*** Dataset entries ***

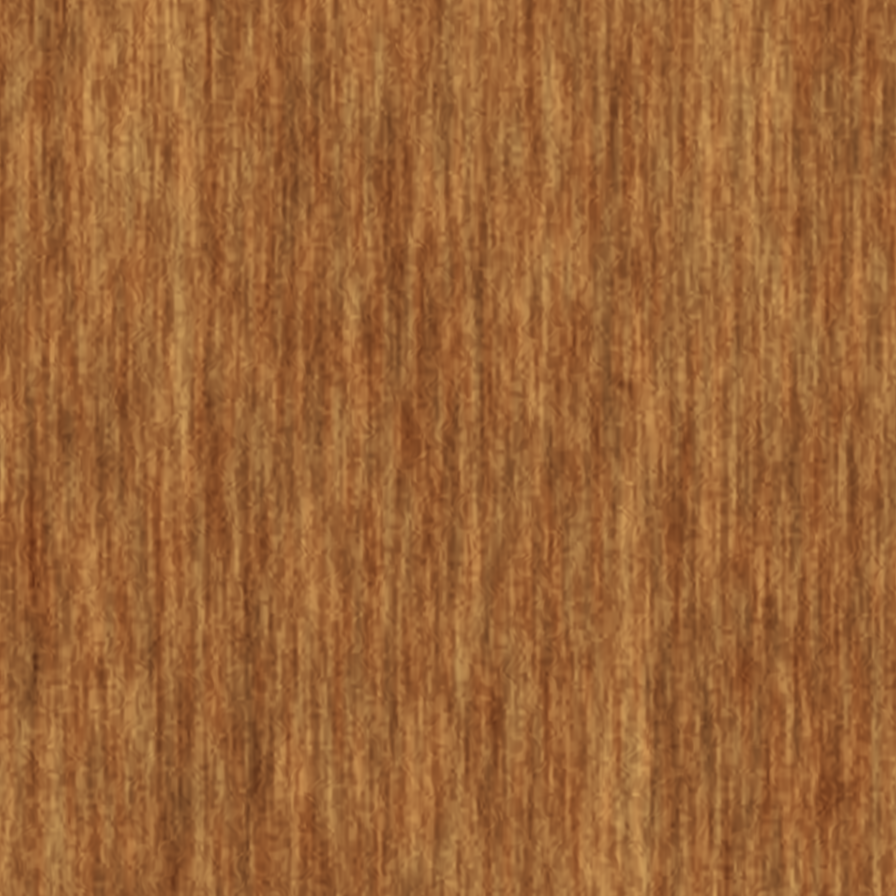
A WebGL 2 fragment shader for this texture:

```glsl
#version 300 es
precision highp float;
// Straight-grained brown wood: staggered vertical fibres at several scales,
// fine pore speckle, a few long dark veins and one small knot are summed
// into a single tone, which is then turned into colour by a warm ramp.

uniform vec2 u_resolution;
out vec4 fragColor;

const vec3 MID_BROWN = vec3(0.58, 0.36, 0.19);
const vec3 DARK_SLOPE = vec3(1.0, 0.83, 0.50);
const vec3 LIGHT_SLOPE = vec3(1.0, 1.07, 0.71);
const vec3 RED_TINT = vec3(0.016, -0.012, -0.014);
const int VEIN_COUNT = 6;

float hash(vec2 p) {
    return fract(sin(dot(p, vec2(127.1, 311.7))) * 43758.5453);
}

// Smooth value noise in -1..1.
float noise(vec2 p) {
    vec2 cell = floor(p);
    vec2 f = fract(p);
    f = f * f * (3.0 - 2.0 * f);
    float low = mix(hash(cell), hash(cell + vec2(1.0, 0.0)), f.x);
    float high = mix(hash(cell + vec2(0.0, 1.0)), hash(cell + 1.0), f.x);
    return mix(low, high, f.y) * 2.0 - 1.0;
}

// Brightness along one fibre; each column starts at its own height.
float column(float id, float y, float seed) {
    y += 40.0 * hash(vec2(id, seed));
    float f = fract(y);
    float a = hash(vec2(id + seed, floor(y)));
    float b = hash(vec2(id + seed, floor(y) + 1.0));
    return mix(a, b, f * f * (3.0 - 2.0 * f)) * 2.0 - 1.0;
}

// Neighbouring columns blended into soft vertical streaks, -1..1.
float streaks(vec2 p, vec2 frequency, float seed) {
    p *= frequency;
    float id = floor(p.x);
    float f = fract(p.x);
    f = f * f * (3.0 - 2.0 * f);
    return mix(column(id, p.y, seed), column(id + 1.0, p.y, seed), f);
}

// Darkness of one long, slightly leaning vein with tapered ends.
float vein(vec2 p, vec2 centre, float halfLength, float width, float lean) {
    vec2 d = p - centre;
    d.x -= lean * d.y + 0.003 * noise(vec2(centre.x * 90.0, p.y * 7.0));
    float core = exp(-d.x * d.x / (width * width));
    float halo = 0.35 * exp(-abs(d.x) / (width * 3.0));
    float taper = 1.0 - smoothstep(0.4 * halfLength, halfLength, abs(d.y));
    return (core + halo) * taper;
}

float veins(vec2 p) {
    float dark = 0.0;
    for (int i = 0; i < VEIN_COUNT; i++) {
        float id = float(i);
        float spread = 0.2 + 0.6 * hash(vec2(id, 3.0));
        vec2 centre = vec2((id + spread) / float(VEIN_COUNT), hash(vec2(id, 7.0)));
        float halfLength = mix(0.2, 0.6, hash(vec2(id, 11.0)));
        float width = mix(0.003, 0.007, hash(vec2(id, 17.0)));
        float lean = 0.06 * (hash(vec2(id, 23.0)) - 0.5);
        float strength = mix(0.5, 1.0, hash(vec2(id, 29.0)));
        dark += strength * vein(p, centre, halfLength, width, lean);
    }
    return dark;
}

float knot(vec2 p, vec2 centre, float radius) {
    vec2 d = (p - centre) / radius;
    d.y += 0.4 * d.x;
    return exp(-dot(d, d));
}

// Tone relative to the middle brown.
float woodTone(vec2 p) {
    vec2 grain = p;
    grain.x += 0.004 * noise(p * vec2(4.0, 2.5));

    float tone = 0.022;
    tone += 0.036 * noise(grain * vec2(6.0, 1.4) + 5.0);
    tone += 0.048 * streaks(grain, vec2(34.0, 3.5), 2.0);
    tone += 0.062 * streaks(grain, vec2(125.0, 11.0), 13.0);
    tone += 0.078 * streaks(grain, vec2(215.0, 24.0), 31.0);

    // Pores: short speckle, jittered sideways so that rows do not show.
    vec2 pore = p + 0.004 * vec2(noise(p * 60.0), noise(p * 75.0 + 9.0));
    tone += 0.068 * noise(pore * vec2(230.0, 150.0));

    float broken = 0.8 + 0.35 * streaks(grain, vec2(150.0, 16.0), 47.0);
    tone -= 0.085 * veins(p) * broken;
    tone -= 0.16 * knot(p, vec2(0.695, 0.572), 0.008);
    return tone;
}

void main() {
    vec2 p = gl_FragCoord.xy / u_resolution;
    float tone = woodTone(p);

    // Colour: highlights turn golden, some fibres lean towards red.
    vec3 slope = mix(DARK_SLOPE, LIGHT_SLOPE, smoothstep(-0.06, 0.06, tone));
    vec3 colour = MID_BROWN + tone * slope;
    colour += RED_TINT * streaks(p, vec2(90.0, 14.0), 59.0);
    fragColor = vec4(clamp(colour, 0.0, 1.0), 1.0);
}
```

***

-- Problem requirements --
Everything in the records except the pictures is to be repeated exactly.

-- Exercise output --
A WebGL 2 fragment shader for this texture:

```glsl
#version 300 es
precision highp float;
// Straight-grained brown wood: staggered vertical fibres at several scales,
// fine pore speckle, a few long dark veins and one small knot are summed
// into a single tone, which is then turned into colour by a warm ramp.

uniform vec2 u_resolution;
out vec4 fragColor;

const vec3 MID_BROWN = vec3(0.58, 0.36, 0.19);
const vec3 DARK_SLOPE = vec3(1.0, 0.83, 0.50);
const vec3 LIGHT_SLOPE = vec3(1.0, 1.07, 0.71);
const vec3 RED_TINT = vec3(0.016, -0.012, -0.014);
const int VEIN_COUNT = 6;

float hash(vec2 p) {
    return fract(sin(dot(p, vec2(127.1, 311.7))) * 43758.5453);
}

// Smooth value noise in -1..1.
float noise(vec2 p) {
    vec2 cell = floor(p);
    vec2 f = fract(p);
    f = f * f * (3.0 - 2.0 * f);
    float low = mix(hash(cell), hash(cell + vec2(1.0, 0.0)), f.x);
    float high = mix(hash(cell + vec2(0.0, 1.0)), hash(cell + 1.0), f.x);
    return mix(low, high, f.y) * 2.0 - 1.0;
}

// Brightness along one fibre; each column starts at its own height.
float column(float id, float y, float seed) {
    y += 40.0 * hash(vec2(id, seed));
    float f = fract(y);
    float a = hash(vec2(id + seed, floor(y)));
    float b = hash(vec2(id + seed, floor(y) + 1.0));
    return mix(a, b, f * f * (3.0 - 2.0 * f)) * 2.0 - 1.0;
}

// Neighbouring columns blended into soft vertical streaks, -1..1.
float streaks(vec2 p, vec2 frequency, float seed) {
    p *= frequency;
    float id = floor(p.x);
    float f = fract(p.x);
    f = f * f * (3.0 - 2.0 * f);
    return mix(column(id, p.y, seed), column(id + 1.0, p.y, seed), f);
}

// Darkness of one long, slightly leaning vein with tapered ends.
float vein(vec2 p, vec2 centre, float halfLength, float width, float lean) {
    vec2 d = p - centre;
    d.x -= lean * d.y + 0.003 * noise(vec2(centre.x * 90.0, p.y * 7.0));
    float core = exp(-d.x * d.x / (width * width));
    float halo = 0.35 * exp(-abs(d.x) / (width * 3.0));
    float taper = 1.0 - smoothstep(0.4 * halfLength, halfLength, abs(d.y));
    return (core + halo) * taper;
}

float veins(vec2 p) {
    float dark = 0.0;
    for (int i = 0; i < VEIN_COUNT; i++) {
        float id = float(i);
        float spread = 0.2 + 0.6 * hash(vec2(id, 3.0));
        vec2 centre = vec2((id + spread) / float(VEIN_COUNT), hash(vec2(id, 7.0)));
        float halfLength = mix(0.2, 0.6, hash(vec2(id, 11.0)));
        float width = mix(0.003, 0.007, hash(vec2(id, 17.0)));
        float lean = 0.06 * (hash(vec2(id, 23.0)) - 0.5);
        float strength = mix(0.5, 1.0, hash(vec2(id, 29.0)));
        dark += strength * vein(p, centre, halfLength, width, lean);
    }
    return dark;
}

float knot(vec2 p, vec2 centre, float radius) {
    vec2 d = (p - centre) / radius;
    d.y += 0.4 * d.x;
    return exp(-dot(d, d));
}

// Tone relative to the middle brown.
float woodTone(vec2 p) {
    vec2 grain = p;
    grain.x += 0.004 * noise(p * vec2(4.0, 2.5));

    float tone = 0.022;
    tone += 0.036 * noise(grain * vec2(6.0, 1.4) + 5.0);
    tone += 0.048 * streaks(grain, vec2(34.0, 3.5), 2.0);
    tone += 0.062 * streaks(grain, vec2(125.0, 11.0), 13.0);
    tone += 0.078 * streaks(grain, vec2(215.0, 24.0), 31.0);

    // Pores: short speckle, jittered sideways so that rows do not show.
    vec2 pore = p + 0.004 * vec2(noise(p * 60.0), noise(p * 75.0 + 9.0));
    tone += 0.068 * noise(pore * vec2(230.0, 150.0));

    float broken = 0.8 + 0.35 * streaks(grain, vec2(150.0, 16.0), 47.0);
    tone -= 0.085 * veins(p) * broken;
    tone -= 0.16 * knot(p, vec2(0.695, 0.572), 0.008);
    return tone;
}

void main() {
    vec2 p = gl_FragCoord.xy / u_resolution;
    float tone = woodTone(p);

    // Colour: highlights turn golden, some fibres lean towards red.
    vec3 slope = mix(DARK_SLOPE, LIGHT_SLOPE, smoothstep(-0.06, 0.06, tone));
    vec3 colour = MID_BROWN + tone * slope;
    colour += RED_TINT * streaks(p, vec2(90.0, 14.0), 59.0);
    fragColor = vec4(clamp(colour, 0.0, 1.0), 1.0);
}
```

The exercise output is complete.